'TWELVE bold new pieces of artwork have gone on display at Hartlepool railway station.
The designs – by Cleveland College of Art and Design graduates Abigail Taylor and Owen Smith – show popular Hartlepool landmarks, including the National Museum of the Royal Navy, Greatham Beck, the Heugh Battery Museum and Hartlepool Marina. Abigail and Owen won the competition run by Hartlepool Council to create six pieces themed on key locations in Hartlepool-based on the hey-day of railway posters of the 1920s-1950s. Once they had won the competition the council commissioned them for a further six pieces.

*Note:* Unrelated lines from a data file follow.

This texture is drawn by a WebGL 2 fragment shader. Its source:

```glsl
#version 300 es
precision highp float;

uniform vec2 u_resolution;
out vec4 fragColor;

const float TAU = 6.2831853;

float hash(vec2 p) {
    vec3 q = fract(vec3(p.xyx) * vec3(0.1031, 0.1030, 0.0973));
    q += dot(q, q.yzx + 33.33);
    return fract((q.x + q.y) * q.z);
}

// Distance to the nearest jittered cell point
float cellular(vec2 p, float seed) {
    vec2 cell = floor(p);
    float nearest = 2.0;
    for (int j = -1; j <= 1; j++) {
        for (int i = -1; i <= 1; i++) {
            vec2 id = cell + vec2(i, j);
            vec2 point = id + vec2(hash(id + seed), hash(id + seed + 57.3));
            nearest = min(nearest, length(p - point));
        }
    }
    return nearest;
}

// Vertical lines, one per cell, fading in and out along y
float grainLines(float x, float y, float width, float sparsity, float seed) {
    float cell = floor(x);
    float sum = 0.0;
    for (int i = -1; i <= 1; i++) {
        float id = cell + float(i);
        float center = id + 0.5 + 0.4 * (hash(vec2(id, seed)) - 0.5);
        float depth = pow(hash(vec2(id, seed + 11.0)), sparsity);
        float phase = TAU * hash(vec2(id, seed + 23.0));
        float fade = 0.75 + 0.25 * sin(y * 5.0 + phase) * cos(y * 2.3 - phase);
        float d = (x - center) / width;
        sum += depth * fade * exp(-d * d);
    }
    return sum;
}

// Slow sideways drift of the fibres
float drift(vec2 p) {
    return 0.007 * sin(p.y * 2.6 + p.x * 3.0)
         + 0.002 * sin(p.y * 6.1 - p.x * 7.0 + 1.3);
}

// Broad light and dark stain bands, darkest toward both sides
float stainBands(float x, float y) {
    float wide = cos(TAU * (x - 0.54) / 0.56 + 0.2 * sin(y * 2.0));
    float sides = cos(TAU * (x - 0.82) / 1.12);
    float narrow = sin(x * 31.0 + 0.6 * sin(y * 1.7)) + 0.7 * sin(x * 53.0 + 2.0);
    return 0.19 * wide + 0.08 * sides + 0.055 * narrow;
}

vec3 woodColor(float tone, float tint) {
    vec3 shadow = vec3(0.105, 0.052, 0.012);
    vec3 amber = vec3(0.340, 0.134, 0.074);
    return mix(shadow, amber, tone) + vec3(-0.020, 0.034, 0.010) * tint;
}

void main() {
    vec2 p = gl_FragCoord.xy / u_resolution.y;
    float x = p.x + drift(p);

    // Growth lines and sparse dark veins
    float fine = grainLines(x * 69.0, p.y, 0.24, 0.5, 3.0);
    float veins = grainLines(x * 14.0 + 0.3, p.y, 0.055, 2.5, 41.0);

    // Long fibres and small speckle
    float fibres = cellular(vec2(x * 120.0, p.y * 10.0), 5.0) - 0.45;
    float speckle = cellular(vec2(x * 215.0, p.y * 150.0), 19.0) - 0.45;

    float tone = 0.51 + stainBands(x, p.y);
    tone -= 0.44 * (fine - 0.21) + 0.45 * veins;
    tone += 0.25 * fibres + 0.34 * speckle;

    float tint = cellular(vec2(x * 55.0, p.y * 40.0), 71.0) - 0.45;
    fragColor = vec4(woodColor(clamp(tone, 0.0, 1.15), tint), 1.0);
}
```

Owen, 26, said: “We worked with our photographs and sketches of the areas to create rough collages, in pursuit of the scenic compositions of the golden age of railway poster art. “We were able to pin down some compositions right away, while others took shape organically as we worked.”
The pair remember very well the day they found out they had won the competition. Abigail said: “We were sat in a busy pub checking emails on my phone and suddenly I just fl ew up out of my seat and started whooping! “Of course, then I had to explain to the table of confused faces that we had won the railway art competition we’d been telling our friends about, and before we knew it, everybody was buying us shots to celebrate! Everybody was really pleased for us, then we had a wonky walk back to the station, smiling our faces off !” She added: “It feels very surreal to see the artwork up at the railway station in Hartlepool “The largest we’d seen the artwork until that point was as A3 printouts! I guess most of all we were just incredibly pleased to be giving something back."
The Creative Process ...
We began by visiting each of the six locations with sketchbooks tucked under our arms and a camera at the ready, hoping to capture some of the qualities that make each place unique. We worked with our photos and sketches to create rough collages, in pursuit of the scenic compositions of the golden age of railway poster art. We were able to pin down some compositions right away, while others took shape organically as we worked.
We created blocks of vibrant colour using Adobe Illustrator's drawing tools, in a meticulous process reminiscent of traditional cut and paste techniques. We drew from the colours of Norman Wilkinson's lithographic prints to inspire our palette.
In the work of Frank Mason and his contemporaries, there is a separation between the title and subject, with the title sitting in an allocated space beneath the artwork. We chose to do away with this divide, marrying text and image and creating an interplay between them. The font had to be a classic and timeless san serif, Futura, created in the 1920s by Paul Renner.
We sat beside each other as we worked, passing each piece back and forth, building up each scene as a team. At times it felt as if we were playmates, constructing each scene with a bunch of colourful blocks.'